Friday FYI: Stop the Hiccups
Why anticipation makes things not happen but helps your friends’ love lives.
By Maria Popova
Your buddy’s got the hiccups right before a big date and just can’t make it stop? Be a hero: ask him to pay attention and give you a sign as he feels the next hiccup coming on, right before it happens.
It’ll never come.
Before you scream “Witch!,” here’s how it happens: pure brain geekery. You see, the hiccups are essentially a series of involuntary, spasmodic contractions of the diaphragm. Unlike voluntary contractions like breathing and blinking, involuntary ones like the hiccups and your heartbeat are orchestrated by parts of your brain you can’t directly command.

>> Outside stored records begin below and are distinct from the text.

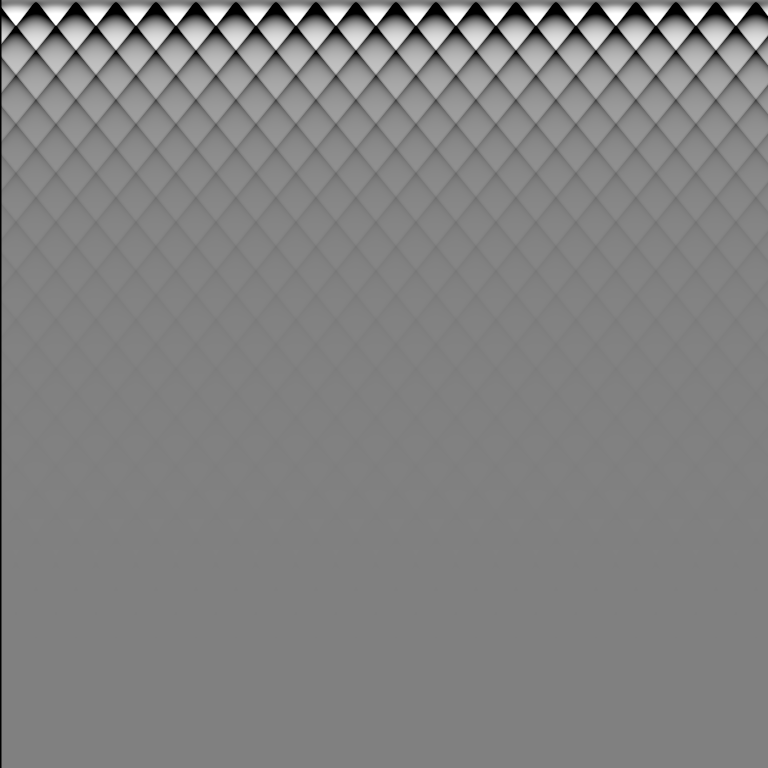
Write a WebGL 2 fragment shader that draws this pattern.

```glsl
#version 300 es
precision highp float;
// Grey diamond lattice, bright and scalloped at the top, fading into flat grey below.

#define CELL vec2(0.05208, 0.0636)   // width and height of one diamond
#define FIRST_TIP vec2(0.0208, 0.0352) // x and depth of the first lower tip
#define BASE_GREY 0.502
#define NEAR_FADE 0.0586             // decay depth of the strong contrast
#define FAR_FADE 0.182               // decay depth of the faint contrast
#define SHADE_FADE 0.039             // decay depth of the wide top shadows
#define LINE_WEIGHT 0.8
#define TOP_BAND 0.0105
#define BORDER 0.00195

uniform vec2 u_resolution;
out vec4 fragColor;

// Sawtooth whose falling edge is softened over the given width.
float softSaw(float x, float softness) {
    float f = fract(x);
    return f * (1.0 - smoothstep(1.0 - softness, 1.0, f));
}

// Tone inside one diamond: dark upper edges rising to a bright lower tip.
float diamondTone(vec2 p, float depth) {
    vec2 q = (p - FIRST_TIP) / CELL;
    float pixel = 1.5 / (u_resolution.y * CELL.y);
    float softness = pixel + 0.03 + 0.25 * depth;
    vec2 cell = vec2(softSaw(q.y + q.x, softness), softSaw(q.y - q.x, softness));

    float surface = exp(-depth / SHADE_FADE);
    float rise = 0.5 * (cell.x + cell.y);
    vec2 edge = exp(-cell / (0.1 + 0.2 * surface));
    return rise - 0.5 * surface * (1.0 - rise) - LINE_WEIGHT * (edge.x + edge.y);
}

// Contrast is strongest near the top and decays with depth.
float contrast(float depth) {
    float decay = exp(-depth / NEAR_FADE) + 0.14 * exp(-depth / FAR_FADE);
    return decay * smoothstep(0.0, TOP_BAND, depth);
}

void main() {
    vec2 uv = gl_FragCoord.xy / u_resolution;
    float depth = 1.0 - uv.y;
    float grey = BASE_GREY + contrast(depth) * diamondTone(vec2(uv.x, depth), depth);
    grey = clamp(grey, 0.0, 1.0);

    // Thin black border on the left side
    float border = clamp((BORDER - uv.x) * u_resolution.x + 0.5, 0.0, 1.0);
    grey *= 1.0 - border;

    fragColor = vec4(vec3(grey), 1.0);
}
```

But when you ask your buddy to predict the next hiccup, you’re essentially messing with his brain: because one can’t predict what one can’t control, it essentially forces the brain’s inner control freak to turn its attention to the pesky spasms and switch the involuntary contractions off.
Think of it as reverse psychology on a neurological level.
Published June 13, 2008